• [DATA TO EXAMINE]
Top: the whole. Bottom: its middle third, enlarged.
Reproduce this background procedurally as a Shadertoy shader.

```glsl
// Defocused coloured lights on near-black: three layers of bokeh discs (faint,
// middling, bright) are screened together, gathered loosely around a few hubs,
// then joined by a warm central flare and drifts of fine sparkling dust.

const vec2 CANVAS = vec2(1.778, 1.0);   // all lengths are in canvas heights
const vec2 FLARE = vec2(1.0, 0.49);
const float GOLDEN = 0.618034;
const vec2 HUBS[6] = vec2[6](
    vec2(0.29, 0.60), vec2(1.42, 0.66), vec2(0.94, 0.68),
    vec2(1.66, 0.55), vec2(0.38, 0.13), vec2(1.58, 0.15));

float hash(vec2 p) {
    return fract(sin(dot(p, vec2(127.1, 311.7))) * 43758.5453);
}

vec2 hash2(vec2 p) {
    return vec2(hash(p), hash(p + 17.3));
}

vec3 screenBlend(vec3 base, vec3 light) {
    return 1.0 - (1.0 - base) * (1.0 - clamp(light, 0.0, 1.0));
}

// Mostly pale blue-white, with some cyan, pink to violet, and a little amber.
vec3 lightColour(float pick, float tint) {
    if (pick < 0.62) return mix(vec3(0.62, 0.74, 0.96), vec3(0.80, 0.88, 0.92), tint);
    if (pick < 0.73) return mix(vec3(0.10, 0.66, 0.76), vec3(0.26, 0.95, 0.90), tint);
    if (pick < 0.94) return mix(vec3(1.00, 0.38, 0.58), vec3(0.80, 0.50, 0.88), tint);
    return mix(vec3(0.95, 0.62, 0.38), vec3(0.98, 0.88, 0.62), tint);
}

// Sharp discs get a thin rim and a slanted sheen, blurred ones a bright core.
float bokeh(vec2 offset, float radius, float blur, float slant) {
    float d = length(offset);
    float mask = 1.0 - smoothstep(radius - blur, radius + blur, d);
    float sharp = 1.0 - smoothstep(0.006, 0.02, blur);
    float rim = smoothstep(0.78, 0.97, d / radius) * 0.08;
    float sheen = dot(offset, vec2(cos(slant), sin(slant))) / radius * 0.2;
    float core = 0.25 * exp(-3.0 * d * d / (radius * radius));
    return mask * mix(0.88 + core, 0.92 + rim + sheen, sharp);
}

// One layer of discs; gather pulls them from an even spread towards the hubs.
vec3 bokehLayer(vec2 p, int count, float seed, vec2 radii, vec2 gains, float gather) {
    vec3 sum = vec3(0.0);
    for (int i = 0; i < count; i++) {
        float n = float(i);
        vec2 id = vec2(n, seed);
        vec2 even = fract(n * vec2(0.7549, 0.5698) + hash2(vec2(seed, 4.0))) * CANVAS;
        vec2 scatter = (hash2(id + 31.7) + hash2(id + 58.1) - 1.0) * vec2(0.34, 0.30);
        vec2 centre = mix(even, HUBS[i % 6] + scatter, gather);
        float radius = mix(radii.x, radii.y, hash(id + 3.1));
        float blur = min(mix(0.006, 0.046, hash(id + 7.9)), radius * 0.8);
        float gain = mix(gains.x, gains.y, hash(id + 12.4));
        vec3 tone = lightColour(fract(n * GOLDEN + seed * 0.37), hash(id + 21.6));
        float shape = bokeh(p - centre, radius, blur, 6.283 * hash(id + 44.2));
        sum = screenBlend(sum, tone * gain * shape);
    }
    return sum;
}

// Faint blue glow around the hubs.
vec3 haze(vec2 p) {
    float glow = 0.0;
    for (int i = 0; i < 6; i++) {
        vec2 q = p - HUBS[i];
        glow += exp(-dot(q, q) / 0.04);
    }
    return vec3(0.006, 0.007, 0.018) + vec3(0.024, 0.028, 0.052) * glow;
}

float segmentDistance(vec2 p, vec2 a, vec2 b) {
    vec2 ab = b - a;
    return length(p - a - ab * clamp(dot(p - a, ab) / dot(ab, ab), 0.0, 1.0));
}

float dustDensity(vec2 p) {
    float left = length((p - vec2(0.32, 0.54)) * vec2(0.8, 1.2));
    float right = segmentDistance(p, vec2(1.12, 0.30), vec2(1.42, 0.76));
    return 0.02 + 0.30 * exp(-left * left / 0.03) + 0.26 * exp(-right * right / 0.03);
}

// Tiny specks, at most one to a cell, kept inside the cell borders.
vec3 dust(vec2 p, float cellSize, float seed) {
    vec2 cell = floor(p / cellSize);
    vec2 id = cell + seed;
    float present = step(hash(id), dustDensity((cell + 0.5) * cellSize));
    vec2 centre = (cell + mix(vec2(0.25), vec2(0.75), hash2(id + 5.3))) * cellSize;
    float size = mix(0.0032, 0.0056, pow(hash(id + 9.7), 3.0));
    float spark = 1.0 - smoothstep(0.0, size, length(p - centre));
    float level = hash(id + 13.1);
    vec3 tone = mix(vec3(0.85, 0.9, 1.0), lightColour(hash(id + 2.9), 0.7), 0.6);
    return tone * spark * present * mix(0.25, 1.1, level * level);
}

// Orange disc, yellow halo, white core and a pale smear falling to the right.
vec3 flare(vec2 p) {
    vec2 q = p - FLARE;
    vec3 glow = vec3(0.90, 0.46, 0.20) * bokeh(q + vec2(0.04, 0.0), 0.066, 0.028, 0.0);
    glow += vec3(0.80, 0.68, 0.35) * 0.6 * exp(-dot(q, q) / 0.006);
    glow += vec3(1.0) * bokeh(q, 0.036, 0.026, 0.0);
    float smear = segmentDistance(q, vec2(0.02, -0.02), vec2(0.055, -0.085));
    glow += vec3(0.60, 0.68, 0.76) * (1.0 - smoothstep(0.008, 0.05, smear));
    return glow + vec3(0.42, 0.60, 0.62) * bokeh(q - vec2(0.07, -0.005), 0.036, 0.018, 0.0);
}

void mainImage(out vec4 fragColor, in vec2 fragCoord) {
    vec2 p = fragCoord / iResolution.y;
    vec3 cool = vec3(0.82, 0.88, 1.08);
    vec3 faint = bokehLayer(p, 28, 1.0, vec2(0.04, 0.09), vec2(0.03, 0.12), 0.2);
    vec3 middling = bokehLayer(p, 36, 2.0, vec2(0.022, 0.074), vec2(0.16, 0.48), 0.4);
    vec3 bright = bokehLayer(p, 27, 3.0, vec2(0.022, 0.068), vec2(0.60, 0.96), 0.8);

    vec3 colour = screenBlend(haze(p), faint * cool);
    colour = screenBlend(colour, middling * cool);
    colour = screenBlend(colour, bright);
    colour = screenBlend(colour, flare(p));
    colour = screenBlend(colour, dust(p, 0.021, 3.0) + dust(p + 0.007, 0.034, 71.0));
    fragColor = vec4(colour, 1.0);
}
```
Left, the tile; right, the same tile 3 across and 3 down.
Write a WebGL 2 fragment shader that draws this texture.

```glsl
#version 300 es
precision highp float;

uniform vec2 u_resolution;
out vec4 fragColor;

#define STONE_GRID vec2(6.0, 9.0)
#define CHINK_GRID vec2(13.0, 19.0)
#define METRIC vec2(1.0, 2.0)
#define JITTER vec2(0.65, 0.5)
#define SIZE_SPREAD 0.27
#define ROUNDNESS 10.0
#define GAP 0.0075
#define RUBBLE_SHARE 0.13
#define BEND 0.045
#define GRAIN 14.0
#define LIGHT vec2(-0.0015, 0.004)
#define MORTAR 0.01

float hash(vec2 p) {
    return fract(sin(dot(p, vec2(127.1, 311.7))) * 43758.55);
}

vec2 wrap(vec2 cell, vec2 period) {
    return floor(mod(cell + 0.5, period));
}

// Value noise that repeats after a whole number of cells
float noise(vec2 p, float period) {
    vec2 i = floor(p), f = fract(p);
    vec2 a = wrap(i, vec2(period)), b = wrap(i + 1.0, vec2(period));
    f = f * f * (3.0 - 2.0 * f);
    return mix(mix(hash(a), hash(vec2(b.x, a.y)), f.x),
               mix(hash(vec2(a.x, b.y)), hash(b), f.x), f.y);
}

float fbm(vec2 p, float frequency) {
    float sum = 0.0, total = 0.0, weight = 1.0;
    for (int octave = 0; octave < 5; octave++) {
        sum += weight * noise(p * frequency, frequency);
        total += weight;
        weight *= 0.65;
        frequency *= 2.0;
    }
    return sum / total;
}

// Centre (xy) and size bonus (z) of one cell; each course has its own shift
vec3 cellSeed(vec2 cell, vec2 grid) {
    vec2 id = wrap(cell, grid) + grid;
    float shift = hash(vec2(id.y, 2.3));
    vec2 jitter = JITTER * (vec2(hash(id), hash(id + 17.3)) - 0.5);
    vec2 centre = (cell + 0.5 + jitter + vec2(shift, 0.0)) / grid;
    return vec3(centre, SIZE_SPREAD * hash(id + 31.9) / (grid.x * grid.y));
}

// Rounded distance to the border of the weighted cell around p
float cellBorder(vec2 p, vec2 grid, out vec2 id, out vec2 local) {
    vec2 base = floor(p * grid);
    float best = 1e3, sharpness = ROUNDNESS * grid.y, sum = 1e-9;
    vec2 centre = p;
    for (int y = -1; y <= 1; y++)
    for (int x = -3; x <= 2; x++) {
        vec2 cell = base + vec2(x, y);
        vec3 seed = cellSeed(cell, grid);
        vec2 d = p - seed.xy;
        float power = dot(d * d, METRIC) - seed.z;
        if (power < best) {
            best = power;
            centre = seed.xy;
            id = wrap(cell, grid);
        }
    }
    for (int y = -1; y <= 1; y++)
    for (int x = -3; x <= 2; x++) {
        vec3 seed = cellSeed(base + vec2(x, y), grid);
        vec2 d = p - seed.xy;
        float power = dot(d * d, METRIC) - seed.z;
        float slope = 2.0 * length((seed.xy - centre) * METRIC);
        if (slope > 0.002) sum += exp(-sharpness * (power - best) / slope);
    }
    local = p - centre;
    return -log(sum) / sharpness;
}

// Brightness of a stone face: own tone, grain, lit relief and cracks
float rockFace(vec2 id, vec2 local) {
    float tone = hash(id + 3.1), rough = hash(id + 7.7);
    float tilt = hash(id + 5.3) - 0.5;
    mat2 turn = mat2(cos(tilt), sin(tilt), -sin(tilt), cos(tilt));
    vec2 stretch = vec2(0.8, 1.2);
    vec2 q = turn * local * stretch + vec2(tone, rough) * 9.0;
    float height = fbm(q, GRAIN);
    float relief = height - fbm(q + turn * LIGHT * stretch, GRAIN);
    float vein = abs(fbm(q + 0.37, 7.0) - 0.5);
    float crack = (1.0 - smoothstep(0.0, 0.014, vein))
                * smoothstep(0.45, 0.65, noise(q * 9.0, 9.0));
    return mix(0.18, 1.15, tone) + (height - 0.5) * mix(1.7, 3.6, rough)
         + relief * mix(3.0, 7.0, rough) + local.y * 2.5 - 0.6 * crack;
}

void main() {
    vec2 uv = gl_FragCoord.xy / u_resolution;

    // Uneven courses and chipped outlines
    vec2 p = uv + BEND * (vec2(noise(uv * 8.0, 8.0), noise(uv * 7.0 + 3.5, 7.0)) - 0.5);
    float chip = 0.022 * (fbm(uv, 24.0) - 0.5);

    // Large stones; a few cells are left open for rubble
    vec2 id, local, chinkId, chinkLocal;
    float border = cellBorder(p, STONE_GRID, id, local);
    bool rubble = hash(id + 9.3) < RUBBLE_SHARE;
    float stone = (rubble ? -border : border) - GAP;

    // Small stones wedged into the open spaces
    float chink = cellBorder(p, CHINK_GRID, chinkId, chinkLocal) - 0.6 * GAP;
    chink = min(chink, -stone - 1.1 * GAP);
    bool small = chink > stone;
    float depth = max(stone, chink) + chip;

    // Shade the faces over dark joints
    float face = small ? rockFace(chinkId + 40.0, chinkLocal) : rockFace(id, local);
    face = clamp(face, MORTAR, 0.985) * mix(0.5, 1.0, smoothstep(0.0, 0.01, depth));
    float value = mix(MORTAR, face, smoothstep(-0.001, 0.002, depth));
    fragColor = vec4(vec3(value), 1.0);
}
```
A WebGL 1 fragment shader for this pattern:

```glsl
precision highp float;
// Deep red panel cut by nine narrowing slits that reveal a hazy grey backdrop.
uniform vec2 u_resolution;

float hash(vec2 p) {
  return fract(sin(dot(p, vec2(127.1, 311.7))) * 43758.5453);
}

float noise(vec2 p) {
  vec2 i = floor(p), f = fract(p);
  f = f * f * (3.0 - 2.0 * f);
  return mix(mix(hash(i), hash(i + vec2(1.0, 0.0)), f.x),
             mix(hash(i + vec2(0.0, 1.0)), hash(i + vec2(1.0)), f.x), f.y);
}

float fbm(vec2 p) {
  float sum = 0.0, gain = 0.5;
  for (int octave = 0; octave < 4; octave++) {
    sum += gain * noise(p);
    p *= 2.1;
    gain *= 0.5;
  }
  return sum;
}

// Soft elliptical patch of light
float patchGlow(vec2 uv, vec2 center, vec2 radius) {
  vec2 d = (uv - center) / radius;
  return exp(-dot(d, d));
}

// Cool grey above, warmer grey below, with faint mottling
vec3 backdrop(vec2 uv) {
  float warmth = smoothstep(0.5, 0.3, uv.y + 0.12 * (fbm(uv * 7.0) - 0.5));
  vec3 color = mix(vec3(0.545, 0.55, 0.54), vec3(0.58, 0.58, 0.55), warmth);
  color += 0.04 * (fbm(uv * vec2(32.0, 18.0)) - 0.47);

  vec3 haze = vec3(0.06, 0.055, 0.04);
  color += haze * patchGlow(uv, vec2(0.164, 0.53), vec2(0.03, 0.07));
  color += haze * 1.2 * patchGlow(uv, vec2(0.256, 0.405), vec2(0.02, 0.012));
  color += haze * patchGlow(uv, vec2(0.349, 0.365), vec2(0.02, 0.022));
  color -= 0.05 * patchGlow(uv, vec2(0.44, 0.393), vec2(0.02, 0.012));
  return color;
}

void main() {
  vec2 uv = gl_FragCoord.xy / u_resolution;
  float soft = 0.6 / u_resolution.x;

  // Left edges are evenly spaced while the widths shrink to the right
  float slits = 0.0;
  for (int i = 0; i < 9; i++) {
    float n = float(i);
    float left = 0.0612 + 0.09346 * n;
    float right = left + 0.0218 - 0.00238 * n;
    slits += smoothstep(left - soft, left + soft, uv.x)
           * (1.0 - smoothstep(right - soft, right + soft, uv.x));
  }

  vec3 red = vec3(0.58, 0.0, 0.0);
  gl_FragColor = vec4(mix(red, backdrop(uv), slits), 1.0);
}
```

• [PROBLEM TO WORK ON] Scan the listing above. Collect all lines with the word "floor".

• [SOLUTION TO THE PROBLEM]
    vec2 cell = floor(p / cellSize);
    return floor(mod(cell + 0.5, period));
    vec2 i = floor(p), f = fract(p);
    vec2 base = floor(p * grid);
  vec2 i = floor(p), f = fract(p);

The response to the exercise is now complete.